Bulao highlighted the economic picture of the province by discussing the Regional Economic Activity, citing the drop in the Gross Domestic Product (GDP) in the region by 8.2 % during the surge of the pandemic, and the closure of some industries due to restrictions. He also noted that in 2019 the province ranked 49th among the provinces of the country, registering “Medium Human Development” in the Human Development Index, a tool used in monitoring a person’s literacy, life expectancy and per capita income.
Bulao emphasized that the unemployment rate in Camarines Sur increased by 8.9 % on average during the pandemic due to the lockdowns and decrease of demand from certain industries. He also said that the increase in poverty incidence among families in the province grew from 19.3% in 2018 to 34.6% in 2021. He notes that those who suffer in poverty come from the marginalized sectors, particularly the farmers and fisherfolks.
In terms of pandemic response, Bulao underscored that the Bicol Region has a vaccination rate of 55.68%, which is still under the 70-80% needed for herd immunity, which would bring positive impact on the local economy by improving mobility.

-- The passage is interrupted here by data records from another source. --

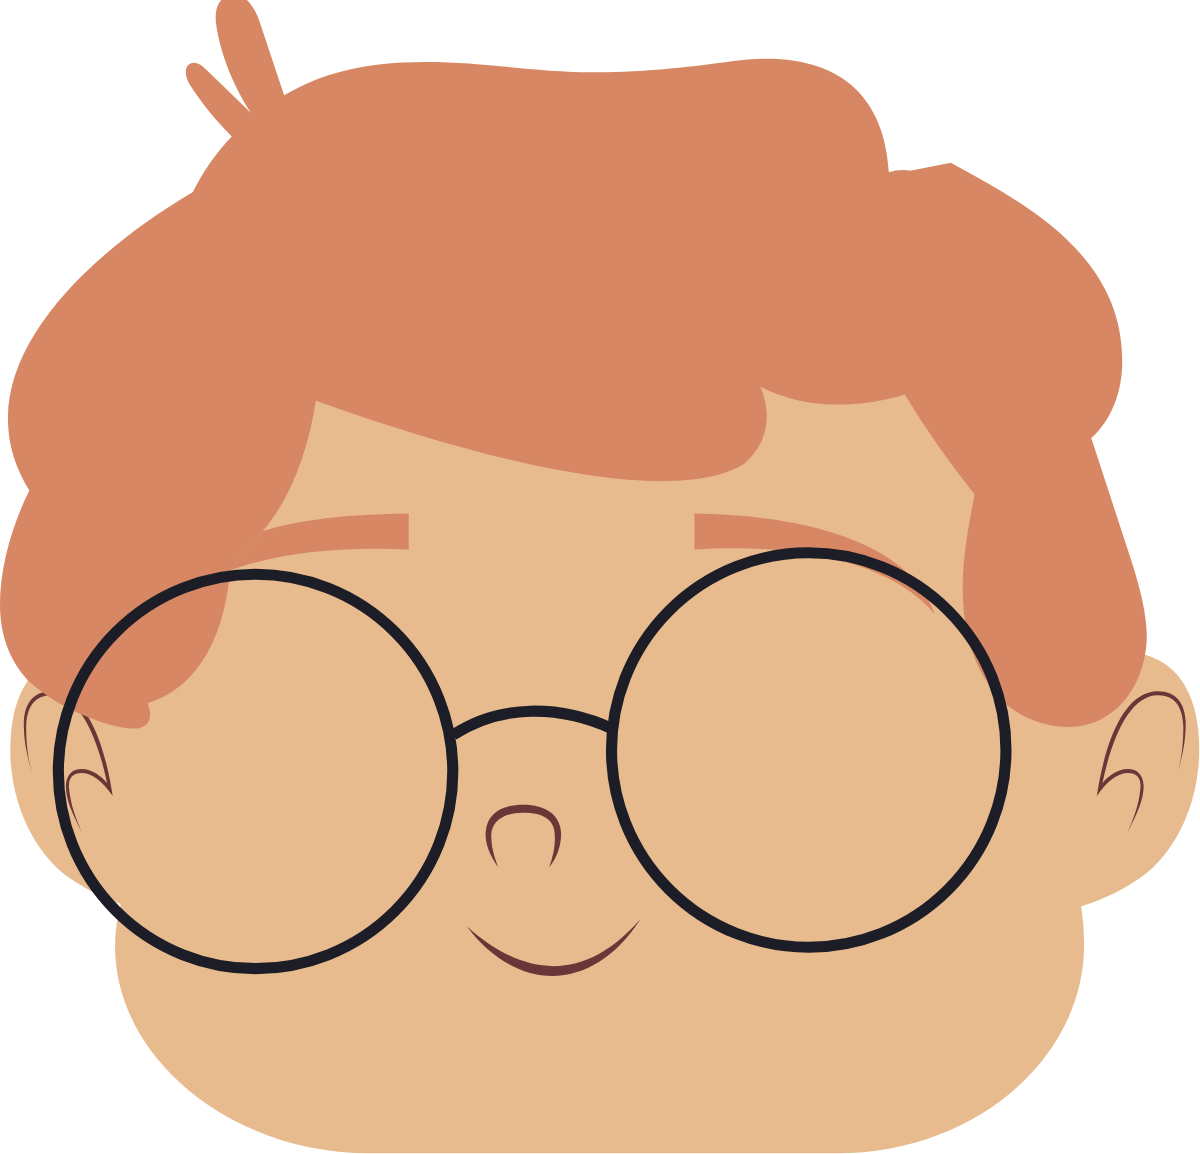
<!DOCTYPE html>
<html lang="en">
<head>
<meta charset="utf-8">
<title>Boy with round glasses</title>
<style>
  :root {
    --paper: #ffffff;
    --skin: #e7bb8e;
    --hair: #d78764;
    --line: #6c3638;
    --frame: #1d1d28;
  }
  html, body { margin: 0; padding: 0; background: var(--paper); overflow: hidden; }
  .portrait { display: block; width: 1200px; height: 1154px; }
  .skin { fill: var(--skin); }
  .hair { fill: var(--hair); }
  .line { fill: var(--line); }
  .glasses { fill: none; stroke: var(--frame); stroke-width: 14; }
</style>
</head>
<body>
<svg class="portrait" viewBox="0 0 1512 1454" role="img" aria-label="Head of a smiling boy with wavy ginger hair and round glasses">
  <defs>
    <g id="ear">
      <path class="skin" d="M1300 800 L1443 825 C1488 838 1511 880 1511 945 C1511 1000 1490 1062 1445 1100 C1420 1119 1392 1133 1362 1142 L1300 1142Z"/>
      <path class="line" d="M1483 977 C1489 955 1491 938 1491 915 C1490 890 1480 876 1459 876 C1425 876 1402 925 1389 987 C1396 978 1408 969 1421 969 C1433 969 1440 976 1441 990 C1441 1008 1433 1025 1420 1050 C1428 1033 1435 1015 1437 993 C1438 981 1433 974 1421 974 C1409 974 1395 984 1382 1003 C1393 930 1418 871 1459 871 C1481 871 1493 885 1494 910 C1494 930 1492 945 1483 977Z"/>
    </g>
  </defs>

  <g id="head">
    <path class="skin" d="M152 480 H1362 V1140 Q1366 1165 1366 1190 C1366 1335 1226 1453 1055 1453 H465 C293 1453 145 1335 145 1192 Q145 1166 152 1140Z"/>
    <use href="#ear"/>
    <use href="#ear" transform="translate(1524 0) scale(-1 1)"/>
  </g>

  <g id="hairstyle" class="hair">
    <path d="M358 120 C405 93 455 78 535 78 C615 78 670 91 750 91 C815 91 880 83 922 77 C1050 60 1114 115 1120 217 Q1132 213 1147 215 L1198 205 C1300 260 1414 325 1414 455 C1414 495 1400 529 1375 552 L1425 705 C1437 742 1445 775 1445 803 C1443 870 1400 916 1347 916 C1312 916 1280 901 1260 880 C1228 845 1213 800 1213 740 C1213 700 1221 660 1228 623 Q1178 560 1140 497 C1070 518 1005 512 958 487 C974 525 966 560 937 585 C855 635 640 592 398 505 C388 570 365 630 331 669 L290 718 C282 816 240 870 186 886 C193 903 189 918 168 918 C135 917 72 892 35 857 C12 832 0 800 0 762 C0 715 15 662 37 618 C20 590 10 562 10 527 C10 420 120 315 243 242 C256 216 272 193 292 172 C272 152 253 129 238 105 C226 81 244 70 260 88 L316 142 C290 102 276 60 272 28 C271 15 273 5 281 -2 H309 C317 5 323 15 327 27Z"/>
  </g>

  <g id="eyebrows" class="hair">
    <path d="M331 669 Q400 648 515 647 V692.500 Q380 686 289 719Z"/>
    <path d="M875 647 C1030 649 1150 690 1178 774 C1130 715 1020 683 875 692.500Z"/>
  </g>

  <g id="features" class="line">
    <path id="nose" d="M628 1093 C615 1075 611 1060 612 1048 C614 1025 632 1014 659 1014 C688 1014 706 1027 707 1050 C707 1066 702 1080 692 1093 C697 1078 700 1065 699 1052 C699 1033 685 1024 659 1024 C634 1024 619 1035 619 1053 C619 1066 622 1078 628 1093Z"/>
    <path id="smile" d="M588 1167 C665 1236 740 1235 807 1158 C747 1252 652 1252 588 1167Z"/>
  </g>

  <g id="glasses" class="glasses">
    <circle cx="322" cy="972" r="248.500"/>
    <circle cx="1019" cy="945" r="248.500"/>
    <path d="M571 926 C630 887 705 888 771 918"/>
  </g>
</svg>
</body>
</html>
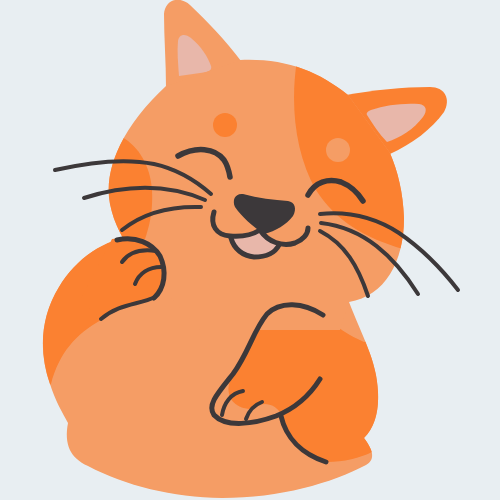
<!DOCTYPE html>
<html lang="en">
<head>
<meta charset="utf-8">
<title>Laughing cat</title>
<style>
:root {
  --sky: #e8eef2;
  --fur: #f59d65;
  --patch: #fb8131;
  --pink: #e8b7aa;
  --ink: #3c383a;
}
html, body { margin: 0; height: 100%; overflow: hidden; background: var(--sky); }
svg { display: block; width: 500px; height: 500px; }
.fur { fill: var(--fur); }
.patch { fill: var(--patch); }
.pink { fill: var(--pink); }
.ink { fill: var(--ink); }
.line { fill: none; stroke: var(--ink); stroke-width: 5; stroke-linecap: round; stroke-linejoin: round; }
.fine { stroke-width: 4; }
.bold { stroke-width: 5.5; }
</style>
</head>
<body>
<svg viewBox="0 0 500 500" role="img" aria-label="Laughing orange cat with raised paw">
  <defs>
    <path id="head-shape" d="M166 86C125 124 103 167 110 204C114 224 123 240 138 262L200 330H340L349 302C385 296 404 262 404 218C403 192 398 172 390 153L348 95C318 71 285 58 240 60Z"/>
    <path id="body-shape" d="M138 236C104 238 76 259 59 287C40 318 39 352 50 384C55 400 62 412 68 423C64 444 70 458 88 466C126 486 172 497 222 498C280 498 332 483 366 465C375 460 374 451 364 438C374 428 379 413 378 392C377 361 362 336 349 302L300 250Z"/>
    <clipPath id="head-clip"><use href="#head-shape"/></clipPath>
    <clipPath id="body-clip"><use href="#body-shape"/></clipPath>
  </defs>

  <g id="body">
    <use href="#body-shape" class="fur"/>
    <g clip-path="url(#body-clip)">
      <path class="patch" d="M30 400L51 384C59 353 76 334 101 320C118 306 132 304 146 301C162 296 166 281 163 266C159 248 144 238 120 238L30 230Z"/>
      <path class="patch" d="M322 314C336 327 350 336 364 342L400 330V452H372C360 458 344 462 327 462C304 453 288 436 281 414C273 403 262 401 250 409C238 409 229 404 228 390C228 384 231 379 234 375C248 352 258 328 272 312C284 301 304 303 322 314Z"/>
    </g>
  </g>

  <g id="ears">
    <path class="fur" d="M166 88C166 62 164 38 164 14C165 0 179-5 190 5C208 22 225 40 241 61L215 100Z"/>
    <path class="pink" d="M179 76C178 63 177 51 178 41C179 34 185 33 191 38C201 46 208 57 211 66C212 69 210 71 207 72Z"/>
    <path class="patch" d="M346 95C374 90 402 87 430 87C445 87 451 99 444 112C432 129 412 144 390 154L350 140Z"/>
    <path class="pink" d="M371 110C386 105 402 103 419 104C426 105 428 110 423 117C414 129 400 138 387 142C379 134 373 124 367 115C366 113 368 111 371 110Z"/>
  </g>

  <g id="head">
    <use href="#head-shape" class="fur"/>
    <g clip-path="url(#head-clip)">
      <path class="patch" d="M297 60C290 104 295 154 316 190C336 222 368 240 410 251V60Z"/>
      <path class="patch" d="M122 137C139 147 150 165 152 190C153 210 150 224 145 239L122 238L90 210V130Z"/>
    </g>
    <circle class="patch" cx="225" cy="125" r="12"/>
    <circle class="fur" cx="338" cy="150" r="12"/>
  </g>

  <g id="raised-paw">
    <path class="patch" d="M112 239C134 236 153 243 161 257C166 272 165 291 152 299C136 304 118 306 101 319L80 300Z"/>
    <path class="line" d="M117 240C136 236 152 243 160 256C167 271 165 288 154 298"/>
    <path class="line fine" d="M155 297C139 305 120 303 101 319" stroke-width="3"/>
    <path class="line fine" d="M122 262C129 252 142 249 156 251M135 284C139 273 149 267 161 267"/>
  </g>

  <g id="resting-paw">
    <path class="fur" d="M234 376C217 392 208 405 214 414C224 425 256 427 281 414C276 405 266 400 250 409C234 408 226 397 229 383Z"/>
    <path class="line" d="M323 315C303 302 280 301 267 314C253 331 249 352 233 374C217 394 207 405 214 415C226 428 254 424 276 416C296 408 310 395 320 379"/>
    <path class="line fine" d="M222 415C224 403 231 393 243 391M246 419C249 410 254 405 262 402"/>
    <path class="line" d="M281 416C286 438 302 454 326 462" stroke-width="4"/>
  </g>

  <g id="face">
    <path class="line bold" d="M178 156C196 146 215 148 224 160C228 166 229 171 230 177"/>
    <path class="line bold" d="M308 195C315 182 328 178 341 182C351 186 358 193 363 201"/>
    <path class="pink" d="M231 237C243 237 252 235 259 231C265 238 271 242 279 244C275 254 265 257 254 257C243 256 234 248 231 237Z"/>
    <path class="line" d="M231 238C234 249 243 256 254 257C266 257 275 253 279 245"/>
    <path class="line" d="M214 212C210 225 216 235 230 236C242 237 252 235 260 230C268 242 282 247 295 243C303 240 308 234 308 228"/>
    <path class="ink" d="M243 194C258 198 274 200 288 201C295 202 297 209 293 216C286 225 276 231 264 234C252 226 242 217 235 207C232 200 235 193 243 194Z"/>
  </g>

  <g id="whiskers">
    <path class="line fine" d="M55 170C90 162 125 158 154 164C177 169 195 180 211 194"/>
    <path class="line fine" d="M84 198C128 184 168 184 205 200"/>
    <path class="line fine" d="M122 230C143 213 170 206 201 207"/>
    <path class="line fine" d="M320 214C350 211 376 218 399 233C421 248 441 268 458 290"/>
    <path class="line fine" d="M321 223C364 228 394 256 418 294"/>
    <path class="line fine" d="M320 231C345 244 358 266 368 296"/>
  </g>
</svg>
</body>
</html>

For the political landscape, Bulao discussed the impact of presidential aspirant, Vice-President Leni Robredo, on the political picture in Camarines Sur. Unlike in other countries wherein a two-party system is observed, Philippine elections consist of multiple parties fielding candidates in electoral posts; however, opposing local parties and politicians in the province, even those vying for the same post, have endorsed Robredo’s run for the presidency. However, he also pointed out that there are certain politicians within the province and region who have aligned themselves with the candidacy of Ferdinand Marcos Jr., thus challenging the “Solid Leni Bicol” mantra.
Bulao concluded his presentation by encouraging the participants to do their part as citizens of the country for its betterment and advancement.
The OSA invited Renne Gumba, Chief of the Naga City Public Safety Office and Atty. Ma. Carmela Peña, Director of the ADNU Ignatian Legal Apostolate Office to be the reactors during the open forum, followed by the “Question and Answer” segment with the participants, who asked questions pertaining to the upcoming elections, certain candidates, issues regarding corruption, and the like. Dr. Marshal Q. Murillo, Deputy Director of ADNU Center for Local Governance, served as the emcee and moderator of the webinar.
Watch the webinar thru this link: https://tinyurl.com/NatSit2022